• [What to produce]:
Find every line in the records below that holds the word "time", and copy it out.
*** Opening of Data to process ***
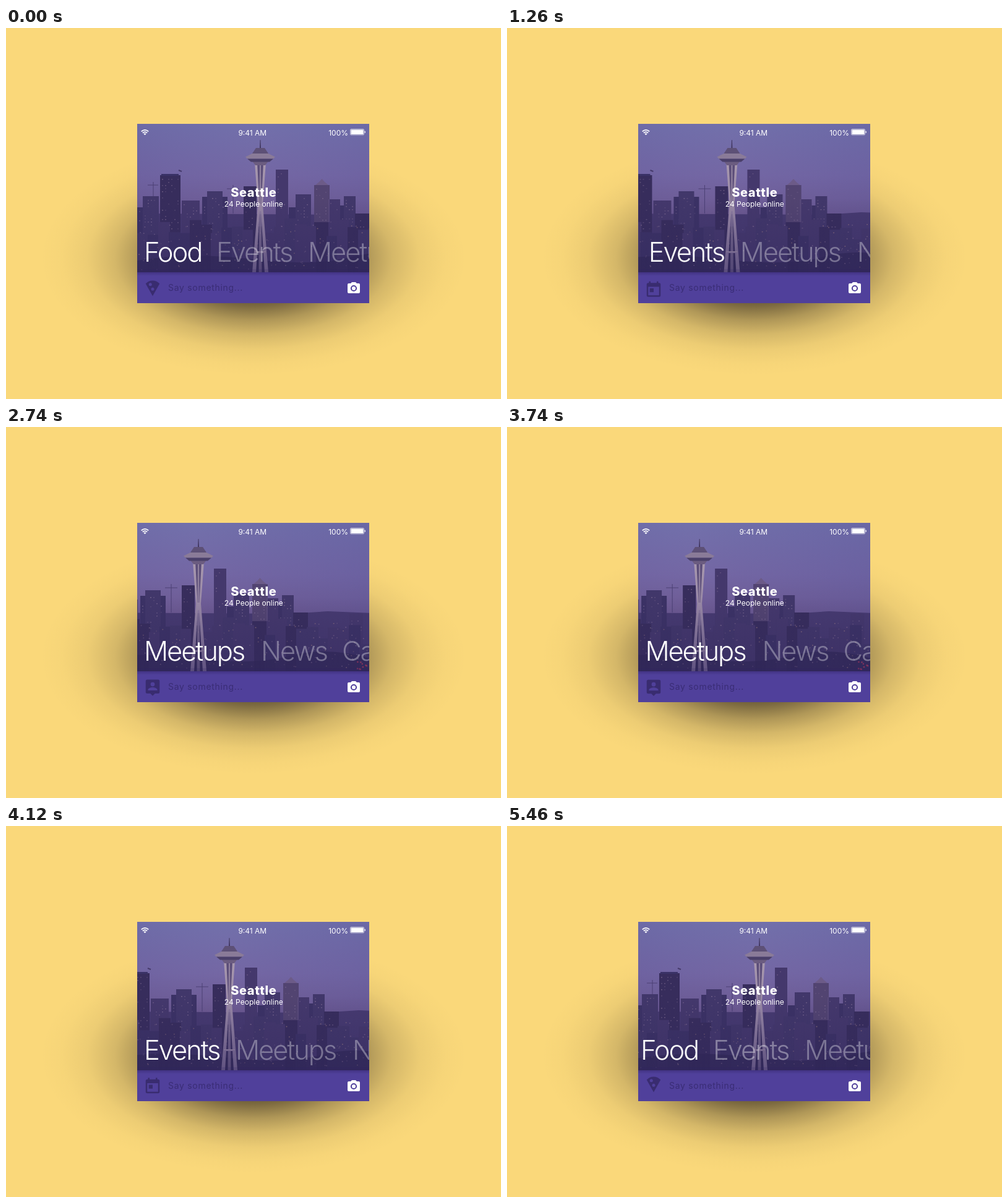
An HTML page that plays this animation: 800 px wide and 600 px high, repeating every 5480 ms.

```html
<!DOCTYPE html>
<html lang="en">
<head>
<meta charset="utf-8">
<title>City channels</title>
<style>
  html, body { margin: 0; width: 100%; height: 100%; overflow: hidden; background: #fad87a; }
  svg { display: block; }
  #stage { width: 100vw; height: 100vh; }
  text { font-family: Inter, Roboto, sans-serif; font-optical-sizing: none; fill: #fff; }
  .small { font-size: 12px; }
  .city { font-size: 20px; font-weight: 800; letter-spacing: .6px; }
  .hint { font-size: 14px; letter-spacing: .7px; fill: #3a2d76; }
  #words text { font-size: 43.5px; font-weight: 300; letter-spacing: -2.1px; }
  #icons { fill: #392c70; fill-rule: evenodd; }
</style>
</head>
<body>
<svg id="stage" viewBox="0 0 800 600">
  <defs>
    <radialGradient id="shade">
      <stop offset=".3" stop-color="#1e1814" stop-opacity=".75"/>
      <stop offset=".41" stop-color="#1e1814" stop-opacity=".57"/>
      <stop offset=".53" stop-color="#1e1814" stop-opacity=".34"/>
      <stop offset=".65" stop-color="#1e1814" stop-opacity=".17"/>
      <stop offset=".78" stop-color="#1e1814" stop-opacity=".06"/>
      <stop offset=".9" stop-color="#1e1814" stop-opacity=".015"/>
      <stop offset="1" stop-color="#1e1814" stop-opacity="0"/>
    </radialGradient>
    <linearGradient id="sky" x2="0" y2="1">
      <stop offset="0" stop-color="#7270ab"/>
      <stop offset=".35" stop-color="#7467a4"/>
      <stop offset=".6" stop-color="#6d5a92"/>
      <stop offset="1" stop-color="#5b4a82"/>
    </linearGradient>
    <linearGradient id="dusk">
      <stop offset="0" stop-color="#4d468c" stop-opacity=".15"/>
      <stop offset=".4" stop-color="#565298" stop-opacity="0"/>
      <stop offset="1" stop-color="#565298" stop-opacity=".3"/>
    </linearGradient>
    <linearGradient id="tower" x2="0" y2="1">
      <stop offset="0" stop-color="#a898ae"/>
      <stop offset="1" stop-color="#83739a"/>
    </linearGradient>
    <linearGradient id="fade" x2="0" y2="1">
      <stop offset="0" stop-color="#30265c" stop-opacity="0"/>
      <stop offset="1" stop-color="#30265c" stop-opacity=".4"/>
    </linearGradient>
    <linearGradient id="edge" x2="0" y2="1">
      <stop offset="0" stop-color="#2c2060" stop-opacity=".4"/>
      <stop offset="1" stop-color="#2c2060" stop-opacity="0"/>
    </linearGradient>
  </defs>

  <rect width="800" height="600" fill="#fad87a"/>
  <ellipse cx="400" cy="372" rx="345" ry="190" fill="url(#shade)"/>

  <svg x="212" y="155" width="375" height="240" viewBox="212 155 375 240">
    <g id="photo">
      <rect x="212" y="155" width="480" height="240" fill="url(#sky)"/>
      <rect x="212" y="155" width="480" height="240" fill="url(#dusk)"/>
      <path d="M212 300L560 302 620 298 692 301V395H212Z" fill="#463a70"/>
      <g id="skyline"></g>
      <path d="M229 254H246M238 249V272M357 260H377M367 254V300" stroke="#4c4075" fill="none"/>
      <path d="M279 230l5 2" stroke="#463b6c" stroke-width="2"/>
      <path d="M410 194L410.600 181H411.400L412 194Z" fill="#40365f"/>
      <path d="M404 218H418L415 285H407.500Z" fill="#5a4c78"/>
      <g fill="url(#tower)">
        <path d="M402 218L407 286 398 395H404L410 296H412L418 395H424L415 286 420 218H416L412.500 284H409.500L406 218Z"/>
        <path d="M410 218H412L413.500 395H408.500Z" opacity=".7"/>
        <path d="M402 361H420V364H402Z"/>
      </g>
      <path d="M397 214H425L419 222H403Z" fill="#6b5c80"/>
      <path d="M404 194H418L424 203H398Z" fill="#5d5076"/>
      <path d="M398 203H424L435 208.500 432 211.500H390L387 208.500Z" fill="#8a7b98"/>
      <path d="M390 211.500H432L426 216.500H396Z" fill="#4a3f69"/>
      <g id="lights"></g>
    </g>
    <rect x="212" y="275" width="375" height="120" fill="url(#fade)"/>
    <g id="words"></g>
  </svg>

  <g fill="none" stroke="#fff" stroke-width="1.700">
    <path d="M218.700 167.300Q224.500 162.300 230.300 167.300M220.800 169.700Q224.500 166.500 228.200 169.700"/>
    <path d="M222.300 171L224.500 173.300 226.700 171Q224.500 169.300 222.300 171Z" fill="#fff" stroke="none"/>
  </g>
  <text class="small" x="398.300" y="174" text-anchor="middle">9:41 AM</text>
  <text class="small" x="553" y="174" text-anchor="end">100%</text>
  <rect x="556.500" y="163.500" width="22" height="9.500" rx="1.500" fill="none" stroke="#fff" stroke-opacity=".6"/>
  <rect x="557.500" y="164.500" width="20" height="7.500" fill="#fff"/>
  <rect x="579.500" y="166.500" width="1.500" height="3.500" rx=".7" fill="#fff" opacity=".8"/>
  <text class="city" x="400.300" y="273" text-anchor="middle">Seattle</text>
  <text class="small" x="400.300" y="289" text-anchor="middle">24 People online</text>

  <rect x="212" y="390" width="375" height="5" fill="#2c2060" opacity=".16"/>
  <svg x="212" y="395" width="375" height="50" viewBox="212 395 375 50">
    <rect x="212" y="395" width="375" height="50" fill="#50409b"/>
    <rect x="212" y="395" width="375" height="6" fill="url(#edge)"/>
    <g id="icons">
      <path d="M12 2C8.430 2 5.230 3.540 3 6L12 22 21 6C18.780 3.550 15.570 2 12 2ZM7 7a2 2 0 1 1 4 0a2 2 0 1 1-4 0ZM10 13a2 2 0 1 1 4 0a2 2 0 1 1-4 0Z"/>
      <path d="M19 3H18V1H16V3H8V1H6V3H5Q3 3 3 5V19Q3 21 5 21H19Q21 21 21 19V5Q21 3 19 3ZM19 19H5V8H19ZM7 10H12V15H7Z"/>
      <path d="M19 2H5Q3 2 3 4V18Q3 20 5 20H9L12 23 15 20H19Q21 20 21 18V4Q21 2 19 2ZM9.300 8a2.700 2.700 0 1 1 5.400 0a2.700 2.700 0 1 1-5.400 0ZM18 16H6V15.100C6 13.100 10 12 12 12S18 13.100 18 15.100Z"/>
    </g>
    <text class="hint" x="262" y="425">Say something...</text>
    <g transform="translate(550 409)" fill="#fff">
      <path d="M9 2L7.200 4H4Q2 4 2 6V18Q2 20 4 20H20Q22 20 22 18V6Q22 4 20 4H16.800L15 2Z"/>
      <circle cx="12" cy="12" r="4.100" stroke="#50409b" stroke-width="2"/>
    </g>
  </svg>
</svg>

<script>
const LOOP = 5480, STEP = 20, SLIDE = 400;
const ICON_PITCH = 50, PHOTO_SHIFT = 50;
const labels = ['Food', 'Events', 'Meetups', 'News', 'Cars'];
const offsets = [0, 117, 265, 454, 585];
// start, end, from page, to page, head start in ms
const slides = [
  [1000, 1360, 0, 1, 30],
  [2360, 2740, 1, 2, 20],
  [3740, 4120, 2, 1, 28],
  [5120, 5480, 1, 0, 30]
];

const byId = id => document.getElementById(id);
function add(parent, tag, attrs) {
  const node = document.createElementNS('http://www.w3.org/2000/svg', tag);
  for (const key in attrs) node.setAttribute(key, attrs[key]);
  return parent.appendChild(node);
}

let seed = 17;
function random() {
  seed = (seed * 16807) % 2147483647;
  return seed / 2147483647;
}

function buildCity() {
  const skyline = byId('skyline'), lights = byId('lights');
  // left, right, top
  const blocks = [
    [212, 222, 290], [221, 247, 272], [249, 282, 238], [284, 313, 279],
    [317, 358, 273], [325, 350, 264], [384, 405, 256], [436, 456, 229],
    [457, 468, 290], [468, 493, 269], [498, 523, 254], [521, 540, 277],
    [540, 553, 287], [546, 565, 272], [564, 588, 300], [655, 677, 302]
  ];
  const fills = ['#3b3265', '#41376a', '#372d5c', '#44386c'];
  blocks.forEach(([left, right, top], i) => {
    add(skyline, 'rect', { x: left, y: top, width: right - left, height: 395 - top, fill: fills[i % 4] });
    for (let y = top + 6; y < 350; y += 5)
      for (let x = left + 3; x < right - 3; x += 5)
        if (random() < .25)
          add(skyline, 'rect', { x, y, width: 2, height: 1.5, fill: '#a48caa', opacity: .15 + random() * .3 });
  });
  add(skyline, 'path', { d: 'M500 254L506 249 510.500 244 515 249 521 254Z', fill: '#6c5b88' });
  add(skyline, 'rect', { x: 498, y: 254, width: 25, height: 60, fill: '#7a6792', opacity: .4 });
  add(skyline, 'rect', { x: 251, y: 236, width: 28, height: 3, fill: '#3a3266' });
  for (let x = 212; x < 692; x += 17) {
    const top = (x < 590 ? 306 : 320) + random() * 32;
    add(skyline, 'rect', { x, y: top, width: 19, height: 395 - top, fill: fills[Math.floor(random() * 4)] });
  }
  add(skyline, 'path', { d: 'M212 376Q300 362 400 374T560 370T692 375V395H212Z', fill: '#2f2754', opacity: .75 });
  for (let i = 0; i < 170; i++)
    add(lights, 'rect', {
      x: 212 + random() * 478, y: 315 + random() * 75, width: 1.7, height: 1.5,
      fill: i % 4 ? '#9d84a0' : '#c39a8d', opacity: .2 + random() * .4
    });
  for (let i = 0; i < 9; i++)
    add(lights, 'circle', { cx: 668 + random() * 20, cy: 380 + random() * 12, r: 1.3, fill: '#c83d5c', opacity: .8 });
}

// cubic-bezier(.25, .1, .25, 1)
function ease(x) {
  if (x <= 0) return 0;
  if (x >= 1) return 1;
  const curve = (a, b, s) => 3 * a * s * (1 - s) ** 2 + 3 * b * s * s * (1 - s) + s ** 3;
  let low = 0, high = 1;
  for (let i = 0; i < 24; i++) {
    const mid = (low + high) / 2;
    if (curve(.25, .25, mid) < x) low = mid; else high = mid;
  }
  return curve(.1, 1, low);
}

function pageAt(time) {
  let page = 0;
  for (const [start, end, from, to, lead] of slides) {
    if (time < start) break;
    if (time >= end) { page = to; continue; }
    const u = (time - start + lead) / SLIDE;
    page = to > from ? from + ease(u) : to + ease(1 - u);
  }
  return page;
}

buildCity();
const words = labels.map((label, i) => {
  const node = add(byId('words'), 'text', { x: 223 + offsets[i], y: 378 });
  node.textContent = label;
  return node;
});
const icons = [...byId('icons').children];

function draw(now) {
  const time = Math.floor((now % LOOP) / STEP) * STEP;
  const page = pageAt(time);
  const base = Math.min(1, Math.floor(page));
  const scroll = offsets[base] + (offsets[base + 1] - offsets[base]) * (page - base);
  byId('photo').setAttribute('transform', `translate(${-PHOTO_SHIFT * page} 0)`);
  byId('words').setAttribute('transform', `translate(${-scroll} 0)`);
  words.forEach((word, i) =>
    word.setAttribute('fill-opacity', 1 - .66 * Math.min(1, Math.abs(i - page))));
  icons.forEach((icon, i) =>
    icon.setAttribute('transform', `translate(222 ${406 + ICON_PITCH * (i - page)}) scale(1.25)`));
}

const begin = performance.now();
function tick() {
  draw(performance.now() - begin);
  requestAnimationFrame(tick);
}
tick();
</script>
</body>
</html>
```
*** Close of Data to process ***
• [Response area]:
function pageAt(time) {
    if (time < start) break;
    if (time >= end) { page = to; continue; }
    const u = (time - start + lead) / SLIDE;
  const time = Math.floor((now % LOOP) / STEP) * STEP;
  const page = pageAt(time);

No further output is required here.